(Supplied data begins)
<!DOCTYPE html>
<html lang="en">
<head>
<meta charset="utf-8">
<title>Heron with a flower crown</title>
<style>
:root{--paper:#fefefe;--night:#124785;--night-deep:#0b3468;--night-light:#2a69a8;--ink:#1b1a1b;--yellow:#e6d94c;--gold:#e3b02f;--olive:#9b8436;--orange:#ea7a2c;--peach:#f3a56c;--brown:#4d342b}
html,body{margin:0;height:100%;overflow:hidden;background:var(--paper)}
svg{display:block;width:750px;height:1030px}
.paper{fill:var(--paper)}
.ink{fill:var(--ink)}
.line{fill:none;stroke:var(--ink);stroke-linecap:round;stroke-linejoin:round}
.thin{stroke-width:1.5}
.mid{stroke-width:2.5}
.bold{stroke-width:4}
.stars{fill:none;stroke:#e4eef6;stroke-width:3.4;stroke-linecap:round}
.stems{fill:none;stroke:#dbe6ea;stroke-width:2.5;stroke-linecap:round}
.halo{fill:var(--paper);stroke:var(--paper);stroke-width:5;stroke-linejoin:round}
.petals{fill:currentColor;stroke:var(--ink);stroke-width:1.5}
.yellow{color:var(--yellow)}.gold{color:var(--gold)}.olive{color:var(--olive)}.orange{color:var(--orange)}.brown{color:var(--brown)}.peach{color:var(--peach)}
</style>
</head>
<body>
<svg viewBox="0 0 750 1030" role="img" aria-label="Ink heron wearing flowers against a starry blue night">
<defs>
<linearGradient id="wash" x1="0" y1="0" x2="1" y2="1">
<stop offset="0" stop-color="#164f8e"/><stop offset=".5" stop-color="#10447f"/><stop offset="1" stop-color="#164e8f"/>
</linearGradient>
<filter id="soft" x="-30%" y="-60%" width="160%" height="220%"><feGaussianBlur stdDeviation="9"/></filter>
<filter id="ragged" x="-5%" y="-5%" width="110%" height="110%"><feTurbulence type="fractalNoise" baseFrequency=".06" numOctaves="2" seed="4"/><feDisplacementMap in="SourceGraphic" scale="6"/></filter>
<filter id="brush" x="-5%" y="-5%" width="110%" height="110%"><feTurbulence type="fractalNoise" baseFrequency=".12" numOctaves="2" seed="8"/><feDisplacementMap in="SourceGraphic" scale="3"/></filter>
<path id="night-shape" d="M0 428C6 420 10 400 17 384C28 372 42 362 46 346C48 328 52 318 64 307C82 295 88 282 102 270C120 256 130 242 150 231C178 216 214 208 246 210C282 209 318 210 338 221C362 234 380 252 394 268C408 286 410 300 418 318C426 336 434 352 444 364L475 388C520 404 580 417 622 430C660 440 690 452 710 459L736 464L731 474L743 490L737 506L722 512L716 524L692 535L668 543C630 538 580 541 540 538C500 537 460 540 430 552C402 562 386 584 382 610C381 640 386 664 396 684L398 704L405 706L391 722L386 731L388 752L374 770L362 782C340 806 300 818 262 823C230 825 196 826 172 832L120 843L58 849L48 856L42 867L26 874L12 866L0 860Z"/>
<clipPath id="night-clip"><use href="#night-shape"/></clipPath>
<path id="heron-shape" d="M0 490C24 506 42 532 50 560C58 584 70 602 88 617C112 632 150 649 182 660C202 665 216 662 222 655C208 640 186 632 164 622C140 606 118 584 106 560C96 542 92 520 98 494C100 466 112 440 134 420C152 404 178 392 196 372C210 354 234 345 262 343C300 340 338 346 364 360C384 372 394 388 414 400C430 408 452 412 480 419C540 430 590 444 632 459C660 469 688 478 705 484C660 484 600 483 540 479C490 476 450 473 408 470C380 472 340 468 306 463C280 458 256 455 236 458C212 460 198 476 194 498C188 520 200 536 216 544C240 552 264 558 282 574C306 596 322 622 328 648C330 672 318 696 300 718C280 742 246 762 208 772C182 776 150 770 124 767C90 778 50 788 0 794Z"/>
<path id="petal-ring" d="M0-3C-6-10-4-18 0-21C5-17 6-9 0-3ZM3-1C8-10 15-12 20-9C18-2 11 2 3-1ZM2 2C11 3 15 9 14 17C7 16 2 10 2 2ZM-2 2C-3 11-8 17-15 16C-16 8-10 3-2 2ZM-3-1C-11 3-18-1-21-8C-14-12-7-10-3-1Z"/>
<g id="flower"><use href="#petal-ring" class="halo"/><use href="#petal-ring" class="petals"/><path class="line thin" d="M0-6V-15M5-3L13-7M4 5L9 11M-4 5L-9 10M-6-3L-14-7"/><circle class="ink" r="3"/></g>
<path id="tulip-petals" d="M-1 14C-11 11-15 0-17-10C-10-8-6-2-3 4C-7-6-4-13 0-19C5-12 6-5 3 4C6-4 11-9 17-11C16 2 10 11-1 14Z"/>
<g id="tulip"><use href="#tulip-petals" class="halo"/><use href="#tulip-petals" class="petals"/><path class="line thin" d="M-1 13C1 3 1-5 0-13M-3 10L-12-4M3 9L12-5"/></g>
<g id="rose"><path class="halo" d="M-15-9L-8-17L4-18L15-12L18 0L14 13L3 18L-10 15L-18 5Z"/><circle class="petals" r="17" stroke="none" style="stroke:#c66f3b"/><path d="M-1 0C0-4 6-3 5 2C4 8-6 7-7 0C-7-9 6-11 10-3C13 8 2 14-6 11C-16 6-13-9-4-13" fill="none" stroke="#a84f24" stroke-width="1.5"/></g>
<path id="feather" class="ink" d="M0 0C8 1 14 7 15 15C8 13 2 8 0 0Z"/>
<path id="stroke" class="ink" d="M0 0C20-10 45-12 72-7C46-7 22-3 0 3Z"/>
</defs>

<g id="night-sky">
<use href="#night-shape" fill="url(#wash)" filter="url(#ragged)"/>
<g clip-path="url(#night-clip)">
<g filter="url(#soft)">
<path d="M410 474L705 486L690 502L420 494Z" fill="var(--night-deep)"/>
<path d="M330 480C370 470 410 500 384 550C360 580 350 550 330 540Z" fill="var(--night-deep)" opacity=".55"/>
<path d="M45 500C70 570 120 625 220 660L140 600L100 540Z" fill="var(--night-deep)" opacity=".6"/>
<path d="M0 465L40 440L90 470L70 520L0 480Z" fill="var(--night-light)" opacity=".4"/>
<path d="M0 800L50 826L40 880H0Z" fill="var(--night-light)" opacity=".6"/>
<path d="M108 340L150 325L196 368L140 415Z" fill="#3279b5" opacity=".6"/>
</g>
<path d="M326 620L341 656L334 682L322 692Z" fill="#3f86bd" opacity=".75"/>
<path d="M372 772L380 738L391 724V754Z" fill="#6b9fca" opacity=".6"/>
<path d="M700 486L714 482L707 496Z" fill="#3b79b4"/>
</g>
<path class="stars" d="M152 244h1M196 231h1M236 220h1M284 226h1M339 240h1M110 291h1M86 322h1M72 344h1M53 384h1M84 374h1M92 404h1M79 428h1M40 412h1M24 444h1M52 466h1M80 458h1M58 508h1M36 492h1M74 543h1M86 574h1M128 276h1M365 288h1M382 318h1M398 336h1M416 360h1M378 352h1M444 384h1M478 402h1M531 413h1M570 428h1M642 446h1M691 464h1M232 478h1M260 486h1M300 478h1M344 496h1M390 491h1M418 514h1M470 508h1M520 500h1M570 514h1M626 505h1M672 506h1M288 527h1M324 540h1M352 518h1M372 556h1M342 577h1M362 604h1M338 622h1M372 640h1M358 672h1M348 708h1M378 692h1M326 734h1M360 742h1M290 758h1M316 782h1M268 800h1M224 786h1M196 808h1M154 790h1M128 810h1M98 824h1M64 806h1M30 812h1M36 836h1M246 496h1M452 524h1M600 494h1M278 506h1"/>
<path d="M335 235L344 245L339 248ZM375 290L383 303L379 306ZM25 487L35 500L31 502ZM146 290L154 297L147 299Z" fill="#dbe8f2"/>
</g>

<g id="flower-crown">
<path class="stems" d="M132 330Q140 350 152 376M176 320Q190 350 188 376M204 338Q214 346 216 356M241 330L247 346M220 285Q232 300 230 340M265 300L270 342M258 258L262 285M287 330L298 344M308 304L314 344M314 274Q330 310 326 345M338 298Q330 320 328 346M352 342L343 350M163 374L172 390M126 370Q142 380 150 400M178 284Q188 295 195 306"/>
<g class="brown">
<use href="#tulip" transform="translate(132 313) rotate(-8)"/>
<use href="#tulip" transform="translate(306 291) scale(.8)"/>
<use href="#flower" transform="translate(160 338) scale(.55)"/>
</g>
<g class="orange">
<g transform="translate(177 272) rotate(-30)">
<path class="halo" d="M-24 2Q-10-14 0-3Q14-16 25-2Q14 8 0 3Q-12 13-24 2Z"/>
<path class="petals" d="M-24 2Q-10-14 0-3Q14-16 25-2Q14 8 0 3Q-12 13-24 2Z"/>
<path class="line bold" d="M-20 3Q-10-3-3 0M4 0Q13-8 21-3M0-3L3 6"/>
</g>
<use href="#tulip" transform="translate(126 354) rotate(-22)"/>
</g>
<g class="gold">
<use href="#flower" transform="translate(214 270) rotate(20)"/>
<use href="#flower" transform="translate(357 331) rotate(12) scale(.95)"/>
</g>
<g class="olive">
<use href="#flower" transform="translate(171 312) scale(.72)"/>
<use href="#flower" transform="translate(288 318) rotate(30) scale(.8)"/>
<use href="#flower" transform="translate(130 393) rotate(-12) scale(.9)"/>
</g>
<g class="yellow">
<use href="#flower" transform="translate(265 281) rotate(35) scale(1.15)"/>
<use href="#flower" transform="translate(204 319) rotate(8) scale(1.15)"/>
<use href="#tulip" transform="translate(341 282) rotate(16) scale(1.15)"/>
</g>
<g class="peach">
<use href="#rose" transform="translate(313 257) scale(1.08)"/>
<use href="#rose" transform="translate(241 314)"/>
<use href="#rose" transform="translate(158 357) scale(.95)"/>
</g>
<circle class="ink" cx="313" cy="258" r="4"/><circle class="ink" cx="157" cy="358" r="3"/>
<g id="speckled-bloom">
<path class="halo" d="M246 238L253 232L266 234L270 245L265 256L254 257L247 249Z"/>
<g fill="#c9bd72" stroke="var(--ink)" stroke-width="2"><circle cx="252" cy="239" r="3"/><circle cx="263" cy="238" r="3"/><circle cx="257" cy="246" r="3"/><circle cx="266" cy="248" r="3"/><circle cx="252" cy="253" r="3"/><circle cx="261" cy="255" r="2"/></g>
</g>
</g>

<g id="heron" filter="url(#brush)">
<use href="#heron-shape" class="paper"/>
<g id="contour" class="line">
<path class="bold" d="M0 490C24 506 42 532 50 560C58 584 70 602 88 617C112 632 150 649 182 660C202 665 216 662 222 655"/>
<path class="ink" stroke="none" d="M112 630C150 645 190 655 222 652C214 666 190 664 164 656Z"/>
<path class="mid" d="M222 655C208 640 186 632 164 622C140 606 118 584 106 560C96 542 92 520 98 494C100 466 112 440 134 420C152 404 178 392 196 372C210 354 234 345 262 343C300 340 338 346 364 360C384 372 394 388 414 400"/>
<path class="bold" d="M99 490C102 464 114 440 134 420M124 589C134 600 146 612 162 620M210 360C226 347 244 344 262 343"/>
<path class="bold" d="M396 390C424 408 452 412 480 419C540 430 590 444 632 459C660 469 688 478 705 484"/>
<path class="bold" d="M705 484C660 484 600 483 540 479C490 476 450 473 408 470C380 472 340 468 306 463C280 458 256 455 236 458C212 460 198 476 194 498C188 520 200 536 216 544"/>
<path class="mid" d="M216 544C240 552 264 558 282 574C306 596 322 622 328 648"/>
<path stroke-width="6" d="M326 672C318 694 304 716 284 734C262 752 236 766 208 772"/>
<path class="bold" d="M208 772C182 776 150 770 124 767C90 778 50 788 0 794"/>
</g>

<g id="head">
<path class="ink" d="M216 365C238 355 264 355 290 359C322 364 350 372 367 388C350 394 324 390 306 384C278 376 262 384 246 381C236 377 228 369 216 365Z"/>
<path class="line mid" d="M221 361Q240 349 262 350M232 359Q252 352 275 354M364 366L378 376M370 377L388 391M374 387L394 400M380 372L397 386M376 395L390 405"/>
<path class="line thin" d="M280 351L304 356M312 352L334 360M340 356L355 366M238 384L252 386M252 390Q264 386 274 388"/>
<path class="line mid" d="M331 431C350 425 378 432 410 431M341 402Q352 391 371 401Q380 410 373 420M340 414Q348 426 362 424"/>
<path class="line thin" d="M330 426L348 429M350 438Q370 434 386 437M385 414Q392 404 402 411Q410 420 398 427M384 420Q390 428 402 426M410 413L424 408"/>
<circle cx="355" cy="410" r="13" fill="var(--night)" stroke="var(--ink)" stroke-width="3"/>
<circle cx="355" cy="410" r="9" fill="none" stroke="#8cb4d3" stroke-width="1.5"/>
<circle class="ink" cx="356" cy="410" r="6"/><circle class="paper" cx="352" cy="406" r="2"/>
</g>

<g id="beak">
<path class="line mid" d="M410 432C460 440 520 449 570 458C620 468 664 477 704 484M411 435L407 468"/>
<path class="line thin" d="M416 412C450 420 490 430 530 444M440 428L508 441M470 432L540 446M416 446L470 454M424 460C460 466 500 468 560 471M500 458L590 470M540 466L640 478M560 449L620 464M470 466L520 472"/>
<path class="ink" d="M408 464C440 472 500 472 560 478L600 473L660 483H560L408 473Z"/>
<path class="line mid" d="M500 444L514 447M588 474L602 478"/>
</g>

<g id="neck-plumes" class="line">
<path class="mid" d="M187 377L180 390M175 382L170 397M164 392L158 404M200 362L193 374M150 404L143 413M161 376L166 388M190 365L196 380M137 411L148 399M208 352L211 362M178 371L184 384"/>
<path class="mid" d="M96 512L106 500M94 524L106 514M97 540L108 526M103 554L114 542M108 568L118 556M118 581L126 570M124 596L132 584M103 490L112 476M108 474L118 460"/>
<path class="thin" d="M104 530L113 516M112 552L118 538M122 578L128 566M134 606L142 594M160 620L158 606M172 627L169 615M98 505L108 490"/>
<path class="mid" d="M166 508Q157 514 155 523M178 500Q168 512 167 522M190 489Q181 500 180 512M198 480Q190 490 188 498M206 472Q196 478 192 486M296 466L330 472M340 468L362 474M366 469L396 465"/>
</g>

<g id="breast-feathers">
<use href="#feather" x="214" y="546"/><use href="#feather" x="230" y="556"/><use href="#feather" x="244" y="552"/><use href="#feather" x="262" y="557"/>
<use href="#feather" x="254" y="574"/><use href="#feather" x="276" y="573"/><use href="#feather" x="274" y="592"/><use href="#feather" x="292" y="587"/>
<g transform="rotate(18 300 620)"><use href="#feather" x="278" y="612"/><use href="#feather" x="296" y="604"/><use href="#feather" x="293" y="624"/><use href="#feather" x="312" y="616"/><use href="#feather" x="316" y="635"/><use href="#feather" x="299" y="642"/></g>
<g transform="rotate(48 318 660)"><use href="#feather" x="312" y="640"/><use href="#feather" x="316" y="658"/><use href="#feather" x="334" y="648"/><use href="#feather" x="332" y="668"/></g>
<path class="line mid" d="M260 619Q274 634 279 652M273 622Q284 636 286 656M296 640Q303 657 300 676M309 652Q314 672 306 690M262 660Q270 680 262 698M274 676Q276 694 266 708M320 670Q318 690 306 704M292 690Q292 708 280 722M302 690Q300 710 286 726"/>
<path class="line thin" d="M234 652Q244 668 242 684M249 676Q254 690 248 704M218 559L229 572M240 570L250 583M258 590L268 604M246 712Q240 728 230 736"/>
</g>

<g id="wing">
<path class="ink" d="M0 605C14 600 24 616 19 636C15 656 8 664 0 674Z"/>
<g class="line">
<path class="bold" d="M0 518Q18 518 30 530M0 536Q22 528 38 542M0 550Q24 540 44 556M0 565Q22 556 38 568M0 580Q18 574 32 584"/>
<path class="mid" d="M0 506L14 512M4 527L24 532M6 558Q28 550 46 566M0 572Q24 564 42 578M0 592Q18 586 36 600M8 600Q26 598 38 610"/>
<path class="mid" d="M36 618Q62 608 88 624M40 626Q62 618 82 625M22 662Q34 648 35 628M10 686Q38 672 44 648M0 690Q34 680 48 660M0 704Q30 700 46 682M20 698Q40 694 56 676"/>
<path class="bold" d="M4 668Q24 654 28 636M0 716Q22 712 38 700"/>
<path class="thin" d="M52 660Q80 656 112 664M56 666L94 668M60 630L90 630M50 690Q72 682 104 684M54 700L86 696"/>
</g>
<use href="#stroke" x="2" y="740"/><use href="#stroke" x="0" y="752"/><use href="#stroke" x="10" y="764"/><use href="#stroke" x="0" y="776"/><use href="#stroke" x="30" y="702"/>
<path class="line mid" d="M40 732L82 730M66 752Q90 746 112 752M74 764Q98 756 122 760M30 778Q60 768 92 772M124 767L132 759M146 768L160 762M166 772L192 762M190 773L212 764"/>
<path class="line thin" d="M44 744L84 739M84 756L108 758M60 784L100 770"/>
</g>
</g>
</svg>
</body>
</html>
(Supplied data ends)
* [The task] Search the listing above for the lines with "464C440 472 500" and "530L113 516M112 552L118", then output those lines and all lines between them exactly.

* [Your response]
<path class="ink" d="M408 464C440 472 500 472 560 478L600 473L660 483H560L408 473Z"/>
<path class="line mid" d="M500 444L514 447M588 474L602 478"/>
</g>

<g id="neck-plumes" class="line">
<path class="mid" d="M187 377L180 390M175 382L170 397M164 392L158 404M200 362L193 374M150 404L143 413M161 376L166 388M190 365L196 380M137 411L148 399M208 352L211 362M178 371L184 384"/>
<path class="mid" d="M96 512L106 500M94 524L106 514M97 540L108 526M103 554L114 542M108 568L118 556M118 581L126 570M124 596L132 584M103 490L112 476M108 474L118 460"/>
<path class="thin" d="M104 530L113 516M112 552L118 538M122 578L128 566M134 606L142 594M160 620L158 606M172 627L169 615M98 505L108 490"/>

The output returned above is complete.